Geo.5 Solid Geometry

Lesson 1

  • I can draw the two-dimensional shape that creates a particular three-dimensional solid when rotated using a given axis.
  • I can identify the three-dimensional solid created by rotating a two-dimensional figure using a linear axis.

Lesson 2

  • I can identify the three-dimensional shape that generates a set of cross sections.
  • I can visualize and draw multiple cross sections of a three-dimensional figure.

Lesson 3

  • I know that a pyramid’s cross sections are dilations of its base with scale factors ranging from 0 to 1.

Lesson 4

  • I know that when figures are dilated by a scale factor of $k$, their areas are multiplied by $k^2$.

Lesson 5

  • I can use square root graphs and do calculations to interpret the relationships between scale factors and areas.

Lesson 6

  • I know that when a solid is dilated by a scale factor of $k$, its surface area is multiplied by $k^2$ and its volume is multiplied by $k^3$.

Lesson 7

  • I can create and describe graphs that show relationships between volumes and scale factors.
  • I can work backwards from a volume or surface area scaling to find a scale factor.

Lesson 8

  • I can calculate scale factors for lengths, surface areas, and volumes if I’m given any 1 of the 3 factors.
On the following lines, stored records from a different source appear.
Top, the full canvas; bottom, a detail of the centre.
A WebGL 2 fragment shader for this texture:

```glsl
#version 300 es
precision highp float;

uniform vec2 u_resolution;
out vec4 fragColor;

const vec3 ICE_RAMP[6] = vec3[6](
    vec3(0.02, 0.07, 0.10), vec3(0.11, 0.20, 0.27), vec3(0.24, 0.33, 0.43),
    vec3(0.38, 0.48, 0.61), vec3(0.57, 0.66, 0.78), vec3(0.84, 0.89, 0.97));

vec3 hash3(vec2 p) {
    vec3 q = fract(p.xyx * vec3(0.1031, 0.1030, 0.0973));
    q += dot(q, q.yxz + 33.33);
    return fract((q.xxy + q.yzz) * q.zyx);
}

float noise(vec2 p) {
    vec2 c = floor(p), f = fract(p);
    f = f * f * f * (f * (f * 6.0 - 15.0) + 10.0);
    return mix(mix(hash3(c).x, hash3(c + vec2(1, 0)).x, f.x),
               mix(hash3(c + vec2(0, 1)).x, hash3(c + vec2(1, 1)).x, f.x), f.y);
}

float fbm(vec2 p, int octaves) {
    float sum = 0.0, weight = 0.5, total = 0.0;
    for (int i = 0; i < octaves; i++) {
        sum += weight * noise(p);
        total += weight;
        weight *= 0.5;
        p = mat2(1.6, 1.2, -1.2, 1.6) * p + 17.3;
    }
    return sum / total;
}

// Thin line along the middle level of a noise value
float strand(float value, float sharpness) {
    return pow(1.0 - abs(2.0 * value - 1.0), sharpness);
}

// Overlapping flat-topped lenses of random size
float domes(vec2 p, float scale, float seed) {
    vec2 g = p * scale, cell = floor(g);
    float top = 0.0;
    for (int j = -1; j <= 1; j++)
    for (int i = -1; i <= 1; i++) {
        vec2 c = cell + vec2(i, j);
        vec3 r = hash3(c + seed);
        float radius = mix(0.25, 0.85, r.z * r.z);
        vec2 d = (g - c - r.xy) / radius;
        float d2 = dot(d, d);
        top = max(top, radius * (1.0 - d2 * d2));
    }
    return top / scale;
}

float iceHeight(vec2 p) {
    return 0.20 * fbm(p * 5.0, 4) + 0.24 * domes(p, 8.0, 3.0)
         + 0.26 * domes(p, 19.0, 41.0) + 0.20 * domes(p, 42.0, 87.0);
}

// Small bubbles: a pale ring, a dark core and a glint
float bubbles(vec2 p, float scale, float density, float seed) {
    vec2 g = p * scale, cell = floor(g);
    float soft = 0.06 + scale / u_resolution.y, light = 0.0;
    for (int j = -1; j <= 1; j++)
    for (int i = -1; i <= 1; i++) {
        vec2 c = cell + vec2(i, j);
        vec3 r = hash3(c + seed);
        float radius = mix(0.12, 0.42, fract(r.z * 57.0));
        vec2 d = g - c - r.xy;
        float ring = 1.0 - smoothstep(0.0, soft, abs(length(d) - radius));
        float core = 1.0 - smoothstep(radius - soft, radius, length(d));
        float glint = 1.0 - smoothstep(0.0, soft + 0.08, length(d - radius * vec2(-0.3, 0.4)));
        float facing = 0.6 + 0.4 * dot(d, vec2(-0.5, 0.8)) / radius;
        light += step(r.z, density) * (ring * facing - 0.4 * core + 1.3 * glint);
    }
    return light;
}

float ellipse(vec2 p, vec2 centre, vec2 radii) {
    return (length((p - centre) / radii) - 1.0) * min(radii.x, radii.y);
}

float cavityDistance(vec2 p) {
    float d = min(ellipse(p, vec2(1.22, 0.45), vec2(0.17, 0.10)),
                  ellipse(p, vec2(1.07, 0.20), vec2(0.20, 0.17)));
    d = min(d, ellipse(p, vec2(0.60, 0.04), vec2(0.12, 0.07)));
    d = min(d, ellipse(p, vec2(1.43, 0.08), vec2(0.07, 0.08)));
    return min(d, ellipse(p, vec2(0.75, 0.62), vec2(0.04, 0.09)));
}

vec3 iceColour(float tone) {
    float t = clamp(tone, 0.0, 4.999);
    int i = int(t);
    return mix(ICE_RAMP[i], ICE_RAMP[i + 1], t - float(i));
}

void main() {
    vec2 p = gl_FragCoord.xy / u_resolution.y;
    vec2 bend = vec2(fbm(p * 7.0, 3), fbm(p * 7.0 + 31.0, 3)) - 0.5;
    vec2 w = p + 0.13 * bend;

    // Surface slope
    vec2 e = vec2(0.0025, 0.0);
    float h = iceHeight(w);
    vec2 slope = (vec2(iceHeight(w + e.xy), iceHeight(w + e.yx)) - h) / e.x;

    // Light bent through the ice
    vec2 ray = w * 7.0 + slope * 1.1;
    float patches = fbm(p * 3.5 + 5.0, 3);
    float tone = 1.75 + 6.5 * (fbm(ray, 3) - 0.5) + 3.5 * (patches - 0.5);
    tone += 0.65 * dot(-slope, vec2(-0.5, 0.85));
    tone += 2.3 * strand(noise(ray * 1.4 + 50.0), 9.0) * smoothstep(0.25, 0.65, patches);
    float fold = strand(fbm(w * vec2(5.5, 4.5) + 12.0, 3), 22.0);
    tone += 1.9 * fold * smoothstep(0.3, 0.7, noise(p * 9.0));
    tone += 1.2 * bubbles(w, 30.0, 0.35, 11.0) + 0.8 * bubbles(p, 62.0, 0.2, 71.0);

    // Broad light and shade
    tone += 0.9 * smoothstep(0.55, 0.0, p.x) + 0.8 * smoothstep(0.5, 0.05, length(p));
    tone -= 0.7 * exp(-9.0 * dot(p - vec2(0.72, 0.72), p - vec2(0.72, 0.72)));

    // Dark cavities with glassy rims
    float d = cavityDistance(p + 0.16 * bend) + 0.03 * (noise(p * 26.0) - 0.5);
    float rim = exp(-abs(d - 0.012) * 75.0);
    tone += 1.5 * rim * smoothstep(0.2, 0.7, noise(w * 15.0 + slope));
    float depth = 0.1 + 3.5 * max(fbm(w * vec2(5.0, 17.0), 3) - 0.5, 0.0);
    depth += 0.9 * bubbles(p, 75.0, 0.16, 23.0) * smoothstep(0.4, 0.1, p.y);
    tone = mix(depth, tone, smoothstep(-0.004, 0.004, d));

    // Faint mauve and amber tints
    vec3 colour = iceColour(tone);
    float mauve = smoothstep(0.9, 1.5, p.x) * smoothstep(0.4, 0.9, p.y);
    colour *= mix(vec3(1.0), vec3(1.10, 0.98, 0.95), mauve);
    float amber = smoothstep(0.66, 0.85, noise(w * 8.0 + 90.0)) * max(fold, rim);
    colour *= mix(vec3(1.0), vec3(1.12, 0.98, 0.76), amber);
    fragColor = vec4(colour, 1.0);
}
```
Lesson 9

  • I can calculate volumes of solids that are composed of cylinders.
  • I can explain how finding the volume of a prism relates to finding the volume of a cylinder.

Lesson 10

  • I know that if two solids have equal-area cross sections at all heights, they have the same volumes.

Lesson 11

  • I can calculate volumes of right and oblique prisms and cylinders and figures composed of prisms and cylinders.

Lesson 12

  • I can explain the relationships between pyramids, cones, prisms, and cylinders.

Lesson 13

  • I can explain why the volume formula for pyramids and cones is $V=\frac13Bh$.

Lesson 14

  • I can calculate volumes of pyramids and cones.
  • I can work backward from a given volume to find possible dimensions of a pyramid or cone.

Lesson 15

  • I can use the Pythagorean Theorem and trigonometry to help calculate volumes of prisms, cylinders, cones, and pyramids, including solids of rotation.

Lesson 16

  • I can use surface area and volume relationships to solve problems.

Lesson 17

  • I can solve problems involving density and volume.
  • I know that the density of an object is the ratio between its mass and its volume.

Lesson 18

  • I can use cube root and square root graphs to solve geometric problems.